Rev. Joseph V. Corpora, C.S.C., director of the Alliance for Catholic Education’s Catholic School Advantage Campaign
Father Corpora received the Rev. William A. Toohey, C.S.C., Award for Preaching. Father Corpora is a dynamic homilist who commands attention with thought-provoking messages, articulating Scripture in ways that help us to understand God’s love and desire for each of us to experience spiritual growth and salvation. He is particularly devoted to the Latino students on campus, with whom he celebrates Mass weekly, and to the residents of Dillon Hall, where he is an active priest-in-residence despite many days on the road leading ACE’s efforts to make Catholic education more available to Latino communities across the country. Students know Father Corpora as an advocate who empowers them to become leaders in liturgy and in the Church in general.The University is richly blessed by his creativity and boundless energy.
Timothy M. Matovina, professor of theology

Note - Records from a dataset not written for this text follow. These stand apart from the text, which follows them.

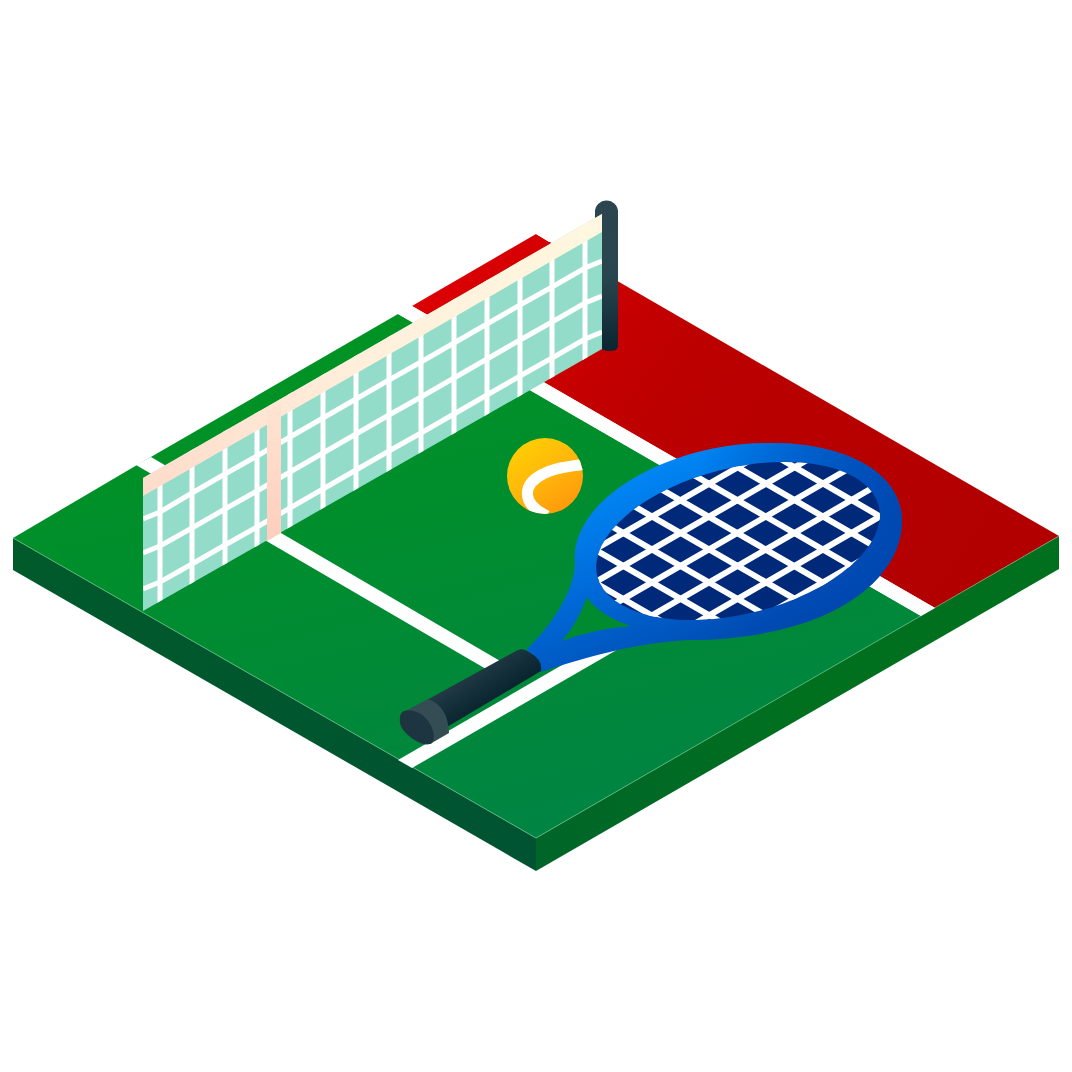
<!DOCTYPE html>
<html lang="en">
<head>
<meta charset="utf-8">
<title>Isometric tennis court</title>
<style>
:root {
  --paper: #ffffff;
  --line: #ffffff;
  --mesh-fill: #93dcc9;
  --strings-bed: #00297a;
  --grip: #14303a;
  --grip-ring: #344c53;
  --grip-end: #1d3540;
}
html, body { margin: 0; width: 1072px; height: 1072px; overflow: hidden; background: var(--paper); }
svg { display: block; }
.line { fill: var(--line); }
.mesh { fill: none; stroke: var(--line); stroke-width: 5; }
.strings { fill: none; stroke: var(--line); stroke-width: 6; }
.rim { fill: none; stroke: #6fc088; stroke-width: 1; opacity: .7; }
</style>
</head>
<body>
<svg width="1072" height="1072" viewBox="0 0 1072 1072" role="img" aria-label="Isometric tennis court with net, ball and racket">
  <defs>
    <linearGradient id="grass" gradientUnits="userSpaceOnUse" x1="430" y1="300" x2="560" y2="838">
      <stop offset="0" stop-color="#009322"/><stop offset=".45" stop-color="#008c30"/><stop offset="1" stop-color="#008444"/>
    </linearGradient>
    <linearGradient id="clay" gradientUnits="userSpaceOnUse" x1="480" y1="250" x2="960" y2="580">
      <stop offset="0" stop-color="#da0003"/><stop offset=".4" stop-color="#bc0000"/><stop offset="1" stop-color="#b20000"/>
    </linearGradient>
    <linearGradient id="side-left" x1="0" y1="0" x2="1" y2="0">
      <stop offset="0" stop-color="#005a2a"/><stop offset="1" stop-color="#005332"/>
    </linearGradient>
    <linearGradient id="side-right" x1="0" y1="0" x2="1" y2="0">
      <stop offset="0" stop-color="#006529"/><stop offset=".5" stop-color="#00701f"/><stop offset="1" stop-color="#00701f"/>
    </linearGradient>
    <linearGradient id="tape" gradientUnits="userSpaceOnUse" x1="143" y1="480" x2="602" y2="220">
      <stop offset="0" stop-color="#ffdccb"/><stop offset=".5" stop-color="#fff0dc"/><stop offset="1" stop-color="#fff7df"/>
    </linearGradient>
    <linearGradient id="strap" x1="0" y1="0" x2="0" y2="1">
      <stop offset="0" stop-color="#ffe4d3"/><stop offset="1" stop-color="#ffcdbd"/>
    </linearGradient>
    <linearGradient id="post" x1="0" y1="0" x2="0" y2="1">
      <stop offset="0" stop-color="#2c454f"/><stop offset=".5" stop-color="#29464e"/><stop offset="1" stop-color="#0a2431"/>
    </linearGradient>
    <linearGradient id="felt" x1=".1" y1="0" x2=".8" y2="1">
      <stop offset="0" stop-color="#ffd200"/><stop offset=".5" stop-color="#ffb80c"/><stop offset="1" stop-color="#ff960a"/>
    </linearGradient>
    <linearGradient id="frame" gradientUnits="userSpaceOnUse" x1="640" y1="450" x2="730" y2="660">
      <stop offset="0" stop-color="#008dfb"/><stop offset=".5" stop-color="#0068d6"/><stop offset="1" stop-color="#0048ad"/>
    </linearGradient>
    <linearGradient id="frame-shade" gradientUnits="userSpaceOnUse" x1="700" y1="0" x2="902" y2="0">
      <stop offset="0" stop-color="#0046b0" stop-opacity="0"/><stop offset="1" stop-color="#0046b0" stop-opacity=".9"/>
    </linearGradient>
    <linearGradient id="grip-shade" gradientUnits="userSpaceOnUse" x1="470" y1="672" x2="492" y2="706">
      <stop offset="0" stop-color="#213a46"/><stop offset="1" stop-color="#06222c"/>
    </linearGradient>
    <clipPath id="net-clip"><polygon points="143,478 602,214 602,349 143,611"/></clipPath>
    <clipPath id="string-clip"><ellipse cx="738" cy="541" rx="145" ry="73" transform="rotate(-14 738 541)"/></clipPath>
    <clipPath id="ball-clip"><circle cx="545" cy="476" r="38"/></clipPath>
    <path id="frame-outline" d="M527 649 C553 624 573 592 575 565 C571 532 596 500 634 478 C679 452 730 442 778 443 C851 445 902 475 902 521 C902 562 868 597 820 617 C781 633 733 640 690 640 C643 642 595 654 541 672 Z"/>
  </defs>

  <g id="court">
    <polygon fill="url(#side-left)" points="13,538 536,838 536,871 13,570"/>
    <polygon fill="url(#side-right)" points="536,838 1059,536 1059,569 536,871"/>
    <polygon fill="url(#grass)" points="398,314 921,616 536,838 13,538 137,465"/>
    <polygon fill="url(#clay)" points="536,234 1059,536 935,608 412,306"/>
    <polyline class="rim" points="13,538 536,838 1059,536"/>
    <polygon class="line" points="412,306 935,608 921,616 398,314"/>
    <polygon class="line" points="151,457 512,668 498,676 136,465"/>
    <polygon class="line" points="398,760 690,591 705,599 412,768"/>
    <polygon fill="var(--paper)" points="536,234 549,242 562,234 549,226"/>
  </g>

  <g id="net">
    <path fill="url(#post)" d="M595 212 A11.5 11.5 0 0 1 618 212 V346 Q618 351 610 351 Q601 351 601 346 V240 H595 Z"/>
    <g clip-path="url(#net-clip)">
      <rect x="143" y="210" width="459" height="405" fill="var(--mesh-fill)"/>
      <path class="mesh" d="M160 200V620 M192 200V620 M225 200V620 M257 200V620 M290 200V620 M323 200V620 M356 200V620 M389 200V620 M421 200V620 M454 200V620 M487 200V620 M520 200V620 M552 200V620 M585 200V620"/>
      <path class="mesh" d="M143 519L160 512 192 493 225 474 257 456 290 437 323 418 356 399 389 380 421 362 454 343 487 324 520 305 552 287 585 268 602 261"/>
      <path class="mesh" d="M143 553L160 546 192 528 225 509 257 491 290 472 323 453 356 434 389 415 421 397 454 378 487 359 520 340 552 322 585 303 602 296"/>
      <path class="mesh" d="M143 589L160 582 192 564 225 545 257 527 290 508 323 489 356 470 389 451 421 433 454 414 487 395 520 376 552 358 585 339 602 332"/>
      <path class="mesh" d="M520 269L552 251 585 233 602 226"/>
    </g>
    <polygon fill="url(#tape)" points="143,478 602,214 602,232 143,496"/>
    <polygon fill="url(#strap)" points="267,412 281,404 281,533 267,541"/>
  </g>

  <g id="ball">
    <circle cx="545" cy="476" r="38" fill="url(#felt)"/>
    <path clip-path="url(#ball-clip)" fill="none" stroke="var(--line)" stroke-width="11" d="M590 463 C573 467 558 466 543 474 C523 484 520 503 547 516"/>
  </g>

  <g id="racket">
    <use href="#frame-outline" fill="url(#frame)"/>
    <use href="#frame-outline" fill="url(#frame-shade)"/>
    <path fill="#008b31" d="M587 597 Q600 616 631 626 Q593 629 562 641 Q578 622 587 597 Z"/>
    <g clip-path="url(#string-clip)">
      <rect x="590" y="455" width="300" height="175" fill="var(--strings-bed)"/>
      <g class="strings">
        <path d="M580 525L760 421 M580 558L820 420 M580 591L880 418 M580 624L900 439 M580 657L900 472 M580 690L900 505 M600 711L900 538 M640 721L900 571 M700 719L900 604"/>
        <path d="M580 574L720 655 M580 541L780 656 M580 508L840 658 M580 475L880 648 M600 454L900 627 M640 444L900 594 M680 434L900 561 M720 424L900 528 M760 414L900 495"/>
      </g>
    </g>
    <g id="handle">
      <path fill="url(#grip-shade)" d="M425 701 L516 651 Q522 647 529 652 Q543 660 541 671 L447 727 Z"/>
      <path fill="var(--grip-ring)" d="M404 712 L428 699 Q448 706 449 733 L430 744 Z"/>
      <path fill="var(--grip-end)" d="M400 717 C401 708 412 709 421 714 C431 721 437 735 432 743 C425 748 411 739 405 732 C401 728 399 723 400 717 Z"/>
    </g>
  </g>
</svg>
</body>
</html>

Matovina won the Rev. William A. Toohey, C.S.C., Award for Social Justice. Specializing in U.S. Catholic and U.S. Latino theology and religion, Matovina is the author of the award-winning “Latino Catholicism: Transformation in America’s Largest Church.” This definitive work is becoming the “bible” for understanding the growth trajectory of the American Church, challenging conventional historical narratives—which have tended to focus on the experiences of European Catholic immigrants—while demonstrating his passion for and sensitivity to the religious practice and culture of today’s Latino population. Though busy as executive director of the Institute for Latino Studies and frequently sought-out for speaking engagements and workshops across the country, Matovina is also a generous friend and mentor to many, known for saying “yes” to students and colleagues. He previously has been honored by the Notre Dame student organization La Alianza for advancing knowledge and empowerment of Latino and Latina students and communities.
Originally published by news.nd.edu on May 22, 2014.at